[Dataset entries]

★ ★ ★ ★ ★

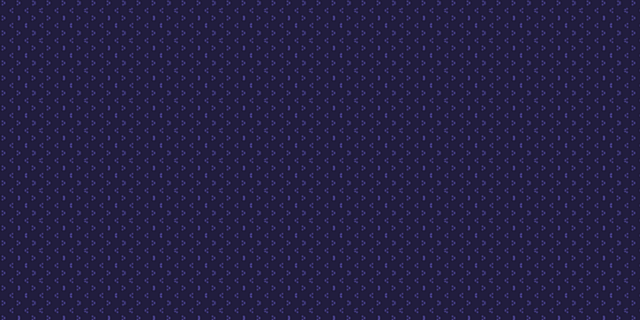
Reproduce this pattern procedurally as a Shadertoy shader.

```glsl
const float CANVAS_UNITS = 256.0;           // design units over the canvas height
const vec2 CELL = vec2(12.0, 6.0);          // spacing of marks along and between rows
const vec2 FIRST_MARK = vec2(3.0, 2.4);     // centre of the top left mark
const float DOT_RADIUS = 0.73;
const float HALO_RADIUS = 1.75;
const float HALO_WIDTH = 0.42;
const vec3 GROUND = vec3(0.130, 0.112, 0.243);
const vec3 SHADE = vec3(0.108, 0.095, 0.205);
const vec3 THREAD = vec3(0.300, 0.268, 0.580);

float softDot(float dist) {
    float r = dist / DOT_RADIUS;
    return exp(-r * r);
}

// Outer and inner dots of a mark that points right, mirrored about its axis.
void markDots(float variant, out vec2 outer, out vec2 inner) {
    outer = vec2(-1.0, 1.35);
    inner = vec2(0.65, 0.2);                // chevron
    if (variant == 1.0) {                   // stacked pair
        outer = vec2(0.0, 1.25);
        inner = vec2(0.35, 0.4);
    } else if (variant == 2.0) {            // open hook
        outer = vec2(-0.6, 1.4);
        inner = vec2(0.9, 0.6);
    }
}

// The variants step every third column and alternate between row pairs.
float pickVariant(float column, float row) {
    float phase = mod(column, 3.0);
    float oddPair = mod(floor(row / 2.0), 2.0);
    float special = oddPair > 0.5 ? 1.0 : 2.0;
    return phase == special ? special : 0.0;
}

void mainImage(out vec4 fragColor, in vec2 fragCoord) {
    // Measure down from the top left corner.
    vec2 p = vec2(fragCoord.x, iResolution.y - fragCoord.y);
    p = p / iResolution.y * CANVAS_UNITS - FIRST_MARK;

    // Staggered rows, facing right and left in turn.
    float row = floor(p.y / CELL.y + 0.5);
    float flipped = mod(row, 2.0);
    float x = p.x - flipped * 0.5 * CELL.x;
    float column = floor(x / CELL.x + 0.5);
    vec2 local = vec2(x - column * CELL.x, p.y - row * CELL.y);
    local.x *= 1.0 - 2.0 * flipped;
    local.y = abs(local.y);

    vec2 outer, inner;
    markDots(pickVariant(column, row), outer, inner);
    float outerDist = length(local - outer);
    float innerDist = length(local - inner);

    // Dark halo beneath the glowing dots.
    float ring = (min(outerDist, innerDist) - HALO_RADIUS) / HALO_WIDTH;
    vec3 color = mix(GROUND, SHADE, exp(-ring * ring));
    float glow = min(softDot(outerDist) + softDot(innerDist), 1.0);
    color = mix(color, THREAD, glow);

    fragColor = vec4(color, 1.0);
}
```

★ ★ ★ ★ ★

Your instructions → Return all entries preceding this task exactly as they stand, leaving any picture out.

Solution to the problem →
Reproduce this pattern procedurally as a Shadertoy shader.

```glsl
const float CANVAS_UNITS = 256.0;           // design units over the canvas height
const vec2 CELL = vec2(12.0, 6.0);          // spacing of marks along and between rows
const vec2 FIRST_MARK = vec2(3.0, 2.4);     // centre of the top left mark
const float DOT_RADIUS = 0.73;
const float HALO_RADIUS = 1.75;
const float HALO_WIDTH = 0.42;
const vec3 GROUND = vec3(0.130, 0.112, 0.243);
const vec3 SHADE = vec3(0.108, 0.095, 0.205);
const vec3 THREAD = vec3(0.300, 0.268, 0.580);

float softDot(float dist) {
    float r = dist / DOT_RADIUS;
    return exp(-r * r);
}

// Outer and inner dots of a mark that points right, mirrored about its axis.
void markDots(float variant, out vec2 outer, out vec2 inner) {
    outer = vec2(-1.0, 1.35);
    inner = vec2(0.65, 0.2);                // chevron
    if (variant == 1.0) {                   // stacked pair
        outer = vec2(0.0, 1.25);
        inner = vec2(0.35, 0.4);
    } else if (variant == 2.0) {            // open hook
        outer = vec2(-0.6, 1.4);
        inner = vec2(0.9, 0.6);
    }
}

// The variants step every third column and alternate between row pairs.
float pickVariant(float column, float row) {
    float phase = mod(column, 3.0);
    float oddPair = mod(floor(row / 2.0), 2.0);
    float special = oddPair > 0.5 ? 1.0 : 2.0;
    return phase == special ? special : 0.0;
}

void mainImage(out vec4 fragColor, in vec2 fragCoord) {
    // Measure down from the top left corner.
    vec2 p = vec2(fragCoord.x, iResolution.y - fragCoord.y);
    p = p / iResolution.y * CANVAS_UNITS - FIRST_MARK;

    // Staggered rows, facing right and left in turn.
    float row = floor(p.y / CELL.y + 0.5);
    float flipped = mod(row, 2.0);
    float x = p.x - flipped * 0.5 * CELL.x;
    float column = floor(x / CELL.x + 0.5);
    vec2 local = vec2(x - column * CELL.x, p.y - row * CELL.y);
    local.x *= 1.0 - 2.0 * flipped;
    local.y = abs(local.y);

    vec2 outer, inner;
    markDots(pickVariant(column, row), outer, inner);
    float outerDist = length(local - outer);
    float innerDist = length(local - inner);

    // Dark halo beneath the glowing dots.
    float ring = (min(outerDist, innerDist) - HALO_RADIUS) / HALO_WIDTH;
    vec3 color = mix(GROUND, SHADE, exp(-ring * ring));
    float glow = min(softDot(outerDist) + softDot(innerDist), 1.0);
    color = mix(color, THREAD, glow);

    fragColor = vec4(color, 1.0);
}
```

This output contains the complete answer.